DENVER – The old Olinger Moore Howard Chapel mortuary closed earlier this year. Neighbors objected when owners filed for a demolition permit.
The North Denver funeral home is the latest battleground in a war over property rights versus the desire to defend history. It’s similar to the high-profile Tom’s Diner controversy– where the owner made a deal with preservationists in order to sell his property.
“The community has a lot of history in this building,” said preservationist Kerry Baldwin.
Baldwin, who lives in the neighborhood, wants to protect the building.
“It is a great old building,” she said “It was built by a master architect.”

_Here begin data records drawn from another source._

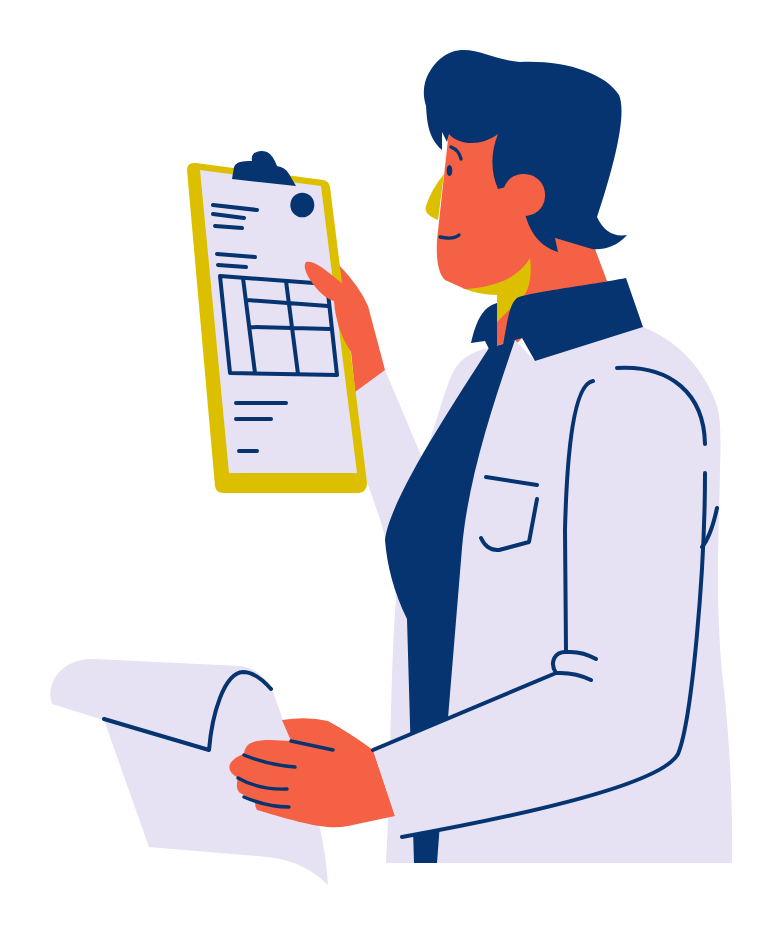
<!DOCTYPE html>
<html lang="en">
<head>
<meta charset="utf-8">
<title>Person reviewing a clipboard</title>
<style>
:root {
  --navy: #053470;
  --lilac: #e6e1f3;
  --coral: #f56144;
  --mustard: #dcc000;
  --paper: #ffffff;
}
html, body { margin: 0; background: var(--paper); overflow: hidden; }
.illustration { display: block; width: 782px; height: 935px; }
.navy { fill: var(--navy); }
.lilac { fill: var(--lilac); }
.coral { fill: var(--coral); }
.mustard { fill: var(--mustard); }
.line { fill: none; stroke: var(--navy); stroke-width: 4; stroke-linecap: round; stroke-linejoin: round; }
.fine { stroke-width: 3.4; }
</style>
</head>
<body>
<svg class="illustration" viewBox="0 0 782 935" role="img" aria-label="Person in a pale coat reading a clipboard and holding a sheet of paper">

  <g id="raised-sleeve">
    <path class="lilac" d="M350 391L385 370L423 460L400 560L386 541C382 524 374 500 366 480Z"/>
  </g>

  <g id="neck">
    <path class="coral" d="M497 290L530 250L556 238L595 249L607 281L560 300L515 345L497 347Z"/>
    <path class="mustard" d="M462 288Q506 284 530 258Q534 292 516 303L497 322V295Q479 295 462 288Z"/>
  </g>

  <g id="coat">
    <path class="lilac" d="M489 348Q462 353 452 374C442 398 436 424 428 445L386 541L396 598C390 680 391 770 386 863H732C733 800 729 730 722 672C715 600 719 530 720 470C721 440 721 415 716 403C703 368 678 341 643 327L535 361L515 340Z"/>
    <path class="navy" d="M489 348L503 344L515 340C491 410 468 480 462 548L448 718L437 863H414L407 619C394 592 387 566 385 540C389 502 447 413 489 348Z"/>
  </g>

  <g id="collar">
    <path class="navy" d="M497 303V347L489 349L485 341L471 343C476 322 482 307 497 303Z"/>
    <path class="navy" d="M503 345C507 324 509 304 517 298C525 293 590 285 626 278L643 327L535 361L522 338L515 340Z"/>
  </g>

  <g id="head">
    <path class="mustard" d="M444 174L438 220Q423 214 426 206Q431 190 444 174Z"/>
    <path class="coral" d="M449 130H500L556 195V238L530 258C518 278 496 287 465 289L445 280C438 273 436 259 437 240Z"/>
    <path class="navy" d="M426 106C419 84 430 68 440 59C465 38 489 60 520 62C565 60 605 73 619 95C627 113 615 163 597 217C604 232 614 237 627 235C616 247 604 250 592 249L555 238L558 252C539 246 530 232 525 214L506 187L498 189C491 173 490 154 498 134C484 145 460 147 449 134L447 142L442 132V150C428 138 427 121 426 106Z"/>
    <path class="coral" d="M504 188C508 177 516 174 525 174C538 175 546 185 545 197C544 209 535 216 523 216Z"/>
    <ellipse class="navy" cx="449.500" cy="170.500" rx="2.800" ry="5.500"/>
    <path class="line fine" d="M451 147Q459 150 461 159M440 237Q453 240 459 235"/>
  </g>

  <g id="clipboard-hand">
    <path class="coral" d="M339 265Q360 287 368 306L385 370L355 392L351 352L334 300Z"/>
  </g>

  <g id="clipboard">
    <path class="mustard" d="M196 163L323 180Q329 181 330 187L367 483Q367 492 359 493H223Q216 493 215 486L187 170Q187 162 196 163Z"/>
    <path class="lilac" d="M200 170L321 186L357 473H229Z"/>
    <path class="navy" d="M232 179L234 167Q236 160 252 161C250 152 260 149 267 152Q273 155 277 166Q285 167 289 174L296 186Z"/>
    <ellipse class="navy" cx="302.300" cy="205" rx="12" ry="12.300"/>
    <path class="line" d="M213 205L257 210M213 214L244 218M215 226L242 228M217 254L255 257M218 265L246 267"/>
    <g id="chart-table">
      <path class="line" d="M220 276L327 284L337 375L230 373Z"/>
      <path class="line" d="M243 278L255 373M286 281L298 374M247 300L328 306M250 327L331 329"/>
    </g>
    <path class="line" d="M236 403H286M236 419H271M239 451H257"/>
  </g>

  <g id="clipboard-fingers">
    <path class="coral" d="M306 262C316 260 331 275 343 284L352 353C340 337 335 316 334 301C322 299 299 270 306 262Z"/>
  </g>

  <g id="paper-sheet">
    <path class="lilac" d="M52 704C45 684 61 658 94 659L240 666Q263 669 273 692L296 756L318 820Q326 852 328 885Q304 861 268 857L149 847L104 720Z"/>
    <path class="line" d="M104 719L209 750C212 714 224 673 243 672Q256 672 271 689"/>
  </g>

  <g id="lower-hand">
    <path class="coral" d="M282 720Q307 716 328 721Q350 733 373 750L395 816L348 826C326 830 305 824 257 810Q254 806 256 801L240 793Q235 789 238 778Q227 772 230 764Q234 757 244 754C245 743 253 740 270 740L291 741Z"/>
    <path class="line fine" d="M291 741L333 750M244 755Q268 765 295 767M238 778Q259 790 287 789M244 797Q267 807 289 807"/>
  </g>

  <g id="lower-sleeve">
    <path class="lilac" d="M373 750L556 673L600 680L680 752Q640 790 403 836L395 816Z"/>
  </g>

  <g id="coat-seams">
    <path class="line" d="M593 381C574 384 567 450 565 530L566 651"/>
    <path class="line" d="M617 368C671 365 704 394 705 444M705 473C705 570 692 720 678 754C662 783 540 812 402 837"/>
    <path class="line" d="M717 508Q711 536 702 547"/>
    <path class="line" d="M373 750L556 673C549 662 555 651 567 652Q582 651 596 659M556 673Q575 672 591 680"/>
    <path class="line" d="M486 477L537 485M537 499L529 542L499 550Q487 551 481 538"/>
  </g>
</svg>
</body>
</html>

Baldwin and her allies say they aren’t against development, but they most certainly are against a wrecking ball. They want the structure reused instead of demolished.
The Olinger Moore Howard Chapel, at 4345 W 46th Ave., has served North Denver for nearly 60 years. it’s known for its terra-cotta tile exterior arches. It is also located on a developer’s dream corner– across from Berkeley Lake Park and just north of the Tennyson business district. It’s in an area that has experienced a boom of residential and commercial construction in recent years.
“I think it could be of many uses instead of tearing it down and building more condos,” said Laura, a longtime resident
Everyone who spoke to FOX31 along Tennyson Street on Monday said they support preservation. But there’s also a desire and understanding of a property owner’s right to have control over their own destiny.
Activists are working toward middle ground similar to the story of Tom’s Diner. In the end, Tom found a solution that will eventually allow for new development that pays homage to the Googie-style architecture of his eatery.
The company that operated the old funeral home is located in Texas. Their representatives told FOX31 they plan to share development details in the coming weeks.
Denver City Council is scheduled to vote on landmark status on November 12. It’s possible that a vote won’t be necessary if the property owner and preservationists reach a compromise prior to November 12.